Whether you are a new parent or the average person struggling to juggle home and work responsibilities, restful sleep may sound like an elusive, unattainable fantasy. For some of us, sleepless nights are an occasional self-inflicted problem – we can’t stop thinking or worrying about looming problems or concerns.
But for about 90 million Americans, snoring is the culprit. About 54 million of these avid snorers may have a sleep disorder called obstructive sleep apnea (OSA). The good news is specially trained dentists like our sleep apnea specialist Ginger Rome, DDS, here at The Dentists at North Cypress in Houston, Texas, can help you get a good night’s sleep using custom dental devices or oral appliances.
Let’s start by explaining sleep apnea and how it can impact your overall health. Sleep apnea, which causes interrupted breathing during sleep, has two main types of sleep disorders – obstructive sleep apnea and central sleep apnea. Central sleep apnea is rare and occurs when the brain fails to signal the chest muscles to breathe in and out.
Obstructive sleep apnea, or OSA, is the more common type of sleep disorder. Partial or complete blockages to the upper airway cause OSA. During a typical sleep cycle, OSA sufferers can go through hundreds of breathing interruptions. For many patients, it plays out with snoring, followed by gasping, awkward snorting, and body jerks when the brain kicks in and wakes them up so they can resume normal breathing.
When you stop breathing, your blood oxygen levels drop suddenly. Simultaneously, your chest muscles need to work harder to open the airway, creating a risk for developing cardiovascular conditions like high blood pressure, a stroke or heart attack.
But the impact of sleep apnea isn’t simply about snoring and sleep deprivation. When you don’t get a good night's sleep, it prevents your body from resetting and restoring. Specifically, during restful sleep, the brain clears toxins and catalogs memories and things learned. In addition, cells and tissues throughout the body perform healing and repair while the body releases many essential hormones for growth.
Not surprising, addressing sleep apnea is particularly important for patients who are at risk for metabolic conditions like diabetes or patients suffering from obesity or being overweight. It all comes back to those sudden drops in blood oxygen levels. When blood oxygen levels decrease, the carbon dioxide levels increase in the bloodstream. In turn, this can impact blood glucose metabolism or insulin resistance.
According to clinical research, these imbalances of blood oxygen and carbon dioxide levels put you at a higher risk for developing diabetes, or if you already have it, sleep apnea can make it more difficult to manage diabetes. In the case of weight management, sleep deprivation can lead to weight gain or an increased risk of obesity and make it harder for you to manage a healthy weight.
As you probably know, the traditional treatment for OSA is a continuous positive airway pressure device, more commonly referred to as a CPAP. A CPAP delivers a consistent flow of air through a mask that keeps the airway open, preventing the patient from stopping breathing while they are asleep.

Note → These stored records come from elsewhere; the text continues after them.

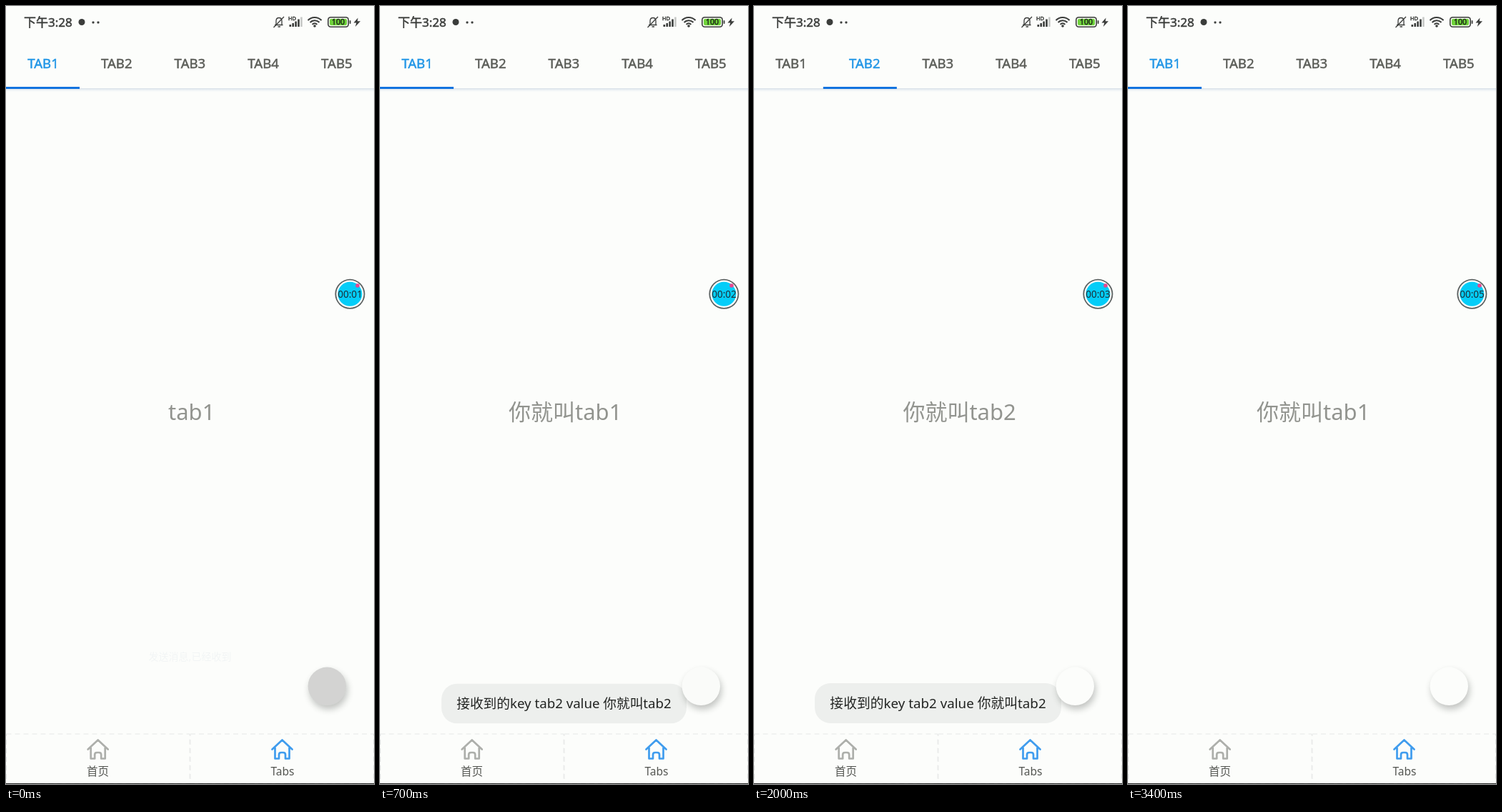
Animation of 515x1088 px, one loop 3.5 s. Source, as an HTML page with a canvas:

```html
<!DOCTYPE html>
<html lang="zh">
<head>
<meta charset="utf-8">
<style>
  html, body { margin: 0; width: 100%; height: 100%; overflow: hidden; background: #fcfdfb; }
  canvas { display: block; }
</style>
</head>
<body>
<canvas id="stage"></canvas>
<script>
const W = 515, H = 1088, LOOP = 3500, STEP = 100, TAB_W = W / 5;
const FONT = '"Noto Sans", "Noto Sans CJK SC", sans-serif';
const BG = '#fcfdfb', INK = '#3b3d3b', GRAY = '#adafab', BLUE = '#3f9cee';

const canvas = document.getElementById('stage');
const ctx = canvas.getContext('2d');
const ratio = window.devicePixelRatio || 1;
canvas.width = W * ratio;
canvas.height = H * ratio;
canvas.style.width = W + 'px';
canvas.style.height = H + 'px';

function text(str, x, y, size, color, { align = 'left', bold = 0 } = {}) {
  ctx.font = `400 ${size}px ${FONT}`;
  ctx.textAlign = align;
  ctx.fillStyle = color;
  ctx.fillText(str, x, y);
  if (bold) {
    ctx.strokeStyle = color;
    ctx.lineWidth = bold;
    ctx.strokeText(str, x, y);
  }
}

function rect(x, y, w, h, color) {
  ctx.fillStyle = color;
  ctx.fillRect(x, y, w, h);
}

function roundRect(x, y, w, h, r, color) {
  ctx.fillStyle = color;
  ctx.beginPath();
  ctx.roundRect(x, y, w, h, r);
  ctx.fill();
}

function disc(x, y, r, color) {
  ctx.fillStyle = color;
  ctx.beginPath();
  ctx.arc(x, y, r, 0, Math.PI * 2);
  ctx.fill();
}

function line(d, color, width) {
  ctx.strokeStyle = color;
  ctx.lineWidth = width;
  ctx.stroke(new Path2D(d));
}

// Linear interpolation through [time, value] pairs
function track(keys, t) {
  if (t <= keys[0][0]) return keys[0][1];
  for (let i = 1; i < keys.length; i++) {
    const [t0, a] = keys[i - 1], [t1, b] = keys[i];
    if (t <= t1) return a + (b - a) * (t - t0) / (t1 - t0);
  }
  return keys[keys.length - 1][1];
}

const PAGE = [
  [1700, 0], [1800, 0.346], [1900, 0.74], [2000, 0.94], [2100, 0.99], [2200, 1],
  [2900, 1], [3000, 0.802], [3100, 0.4], [3200, 0.13], [3300, 0.02], [3400, 0]
];
const TOAST_ALPHA = [[100, 0], [200, 0.45], [300, 0.95], [400, 1], [2000, 1], [2100, 0.5], [2200, 0.09], [2300, 0]];
const TOAST_EXIT = [[2000, 0], [2200, 0.09]];

function statusBar() {
  text('下午3:28', 25, 29, 17, INK, { bold: 0.5 });
  disc(106, 22.5, 4.5, INK);
  roundRect(120.5, 21.5, 3, 3, 1, INK);
  roundRect(127.5, 21.5, 3, 3, 1, INK);

  // Muted bell
  line('M376 26.5 H387.5 M378 26 V21 Q378 16.5 382 16.5 Q386 16.5 386 21 V26 M380.5 29 H384', INK, 1.3);
  line('M389 15 L374.5 30', INK, 1.3);

  text('HD', 395, 20, 7.5, INK, { bold: 0.5 });
  for (let i = 0; i < 5; i++) {
    const h = [3, 5, 7.5, 10.5, 13.5][i];
    rect(396.5 + i * 3.9, 29 - h, 2.6, h, i < 4 ? INK : '#c6c8c6');
  }

  // Wireless arcs
  ctx.strokeStyle = INK;
  ctx.lineWidth = 2.1;
  for (const r of [4.6, 8.8, 13]) {
    ctx.beginPath();
    ctx.arc(432, 29, r, -Math.PI * 0.76, -Math.PI * 0.24);
    ctx.stroke();
  }
  disc(432, 28, 1.8, INK);

  // Battery
  roundRect(450, 15, 30, 15, 4.5, INK);
  roundRect(451.6, 16.6, 26.8, 11.8, 3, '#f4f8ef');
  roundRect(453, 18, 24, 9, 2, '#6ed23a');
  roundRect(480.7, 20, 1.8, 5, 1, INK);
  text('100', 465, 26.4, 10.5, '#20301a', { align: 'center', bold: 0.5 });
  ctx.fillStyle = INK;
  ctx.fill(new Path2D('M492.5 16.5 L486.5 23.5 H490.3 L488.8 29 L496 21.3 H491.8 Z'));
}

function tabBar(page) {
  const active = Math.round(page);
  for (let i = 0; i < 5; i++) {
    text('TAB' + (i + 1), 30.2 + i * 102.7, 86.5, 18.6,
      i === active ? '#2196e6' : '#5b5d58', { bold: 0.5 });
  }
  const shade = ctx.createLinearGradient(0, 115, 0, 120);
  shade.addColorStop(0, '#d6dfe7');
  shade.addColorStop(0.4, '#eaf0f4');
  shade.addColorStop(1, BG);
  rect(0, 115, W, 5, shade);
  rect(page * TAB_W, 113, TAB_W, 3, '#1273df');
}

function house(x, color) {
  ctx.save();
  ctx.translate(x, 1025);
  ctx.lineCap = ctx.lineJoin = 'round';
  line('M-14 14.5 L0 1.5 L14 14.5 M-10 12 V27.5 H-4.5 V22 Q-4.5 19 -1.5 19 H1.5 Q4.5 19 4.5 22 V27.5 H10 V12', color, 2.7);
  ctx.restore();
}

function bottomNav() {
  ctx.setLineDash([7, 5]);
  ctx.strokeStyle = '#e6e8e7';
  ctx.lineWidth = 1;
  for (const x of [0, W / 2]) ctx.strokeRect(x + 0.5, 1018, W / 2 - 1, 69);
  ctx.setLineDash([]);
  house(128.7, GRAY);
  house(386.5, BLUE);
  text('首页', 128.5, 1076, 15.5, '#555753', { align: 'center' });
  text('Tabs', 387, 1076, 15.5, '#555753', { align: 'center' });
  rect(0, 1087, W, 1, '#2a2b2a');
}

function pages(t, page) {
  const shift = -page * W, color = '#92948f';
  if (t < 100) text('tab1', 227 + shift, 579, 31, color);
  else text('你就叫tab1', 180 + shift, 579, 31, color);
  text('你就叫tab2', 177.5 + W + shift, 579, 31, color);
}

function toast(t) {
  if (t < 100) text('发送消息,已经收到', 257.5, 915, 14, '#f2f5f5', { align: 'center' });
  const alpha = track(TOAST_ALPHA, t);
  if (!alpha) return;
  const scale = 1 - 0.163 * Math.exp((300 - t) / 121) - track(TOAST_EXIT, t);
  ctx.save();
  ctx.globalAlpha = alpha;
  ctx.translate(257.5, 975 + (t > 2000 ? 55 : 80) * (1 - scale));
  ctx.scale(scale, scale);
  roundRect(-172.5, -28, 345, 56, 22, t < 500 ? '#e9ebec' : '#edefed');
  text('接收到的key tab2 value 你就叫tab2', 0, 7, 18.8, '#222422', { align: 'center' });
  ctx.restore();
}

function roundButton(t) {
  ctx.save();
  ctx.shadowColor = 'rgba(40,45,40,0.28)';
  ctx.shadowBlur = 10 * ratio;
  ctx.shadowOffsetX = 2 * ratio;
  ctx.shadowOffsetY = 5.5 * ratio;
  disc(449.3, 951.3, 26.7, '#fcfdfb');
  ctx.restore();
  disc(449.3, 951.3, 26.7, `rgba(0,0,0,${0.165 * Math.exp(-t / 212)})`);
}

function recorder(t) {
  const sec = 1 + [300, 1300, 2400, 3400].filter(s => t >= s).length;
  disc(481.4, 402.8, 21, '#5c6160');
  disc(481.4, 402.8, 19.2, '#fdfefe');
  disc(481.4, 402.8, 17, '#04cdf8');
  disc(492, 391, 2.8, '#e4488f');
  text('00:0' + sec, 481.5, 408, 13.6, '#1d3038', { align: 'center' });
}

function draw(t) {
  ctx.setTransform(ratio, 0, 0, ratio, 0, 0);
  rect(0, 0, W, H, BG);
  const page = track(PAGE, t);
  pages(t, page);
  statusBar();
  tabBar(page);
  bottomNav();
  toast(t);
  roundButton(t);
  recorder(t);
}

const start = performance.now();
function tick() {
  const t = (performance.now() - start) % LOOP;
  draw(Math.floor(t / STEP) * STEP);
  requestAnimationFrame(tick);
}
tick();
</script>
</body>
</html>
```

Technically, CPAP should work for a majority, if not all, OSA patients. The rub is it can’t work if you don’t use it. Unfortunately, some patients find CPAP uncomfortable to wear and difficult to clean. They simply can’t or won’t use it. That’s where a dental device or oral dental appliance comes in.
The Dentists at North Cypress team creates custom-made oral appliances to treat obstructive sleep apnea. It works by the dental device gently shifting your jaw forward to open your airways and prevent obstructions. Each dental device is tailor-made to fit to a patient’s specifications, and exceeds their comfort beyond that of a typical CPAP.
If you are a good candidate for an oral appliance, your dentist makes an impression of your teeth, and uses an in-office tool, called a pharyngometer or rhinometer, to measure the size and flexibility of your airways. This data is sent to a dental laboratory, which fabricates your dental device. When the device returns from the lab, you visit your dentist’s office for a fitting and treatment plan.
If you suffer from sleepless nights and want to know if a dental device is correct for you, contact The Dentists at North Cypress by giving us a call today or scheduling an appointment online.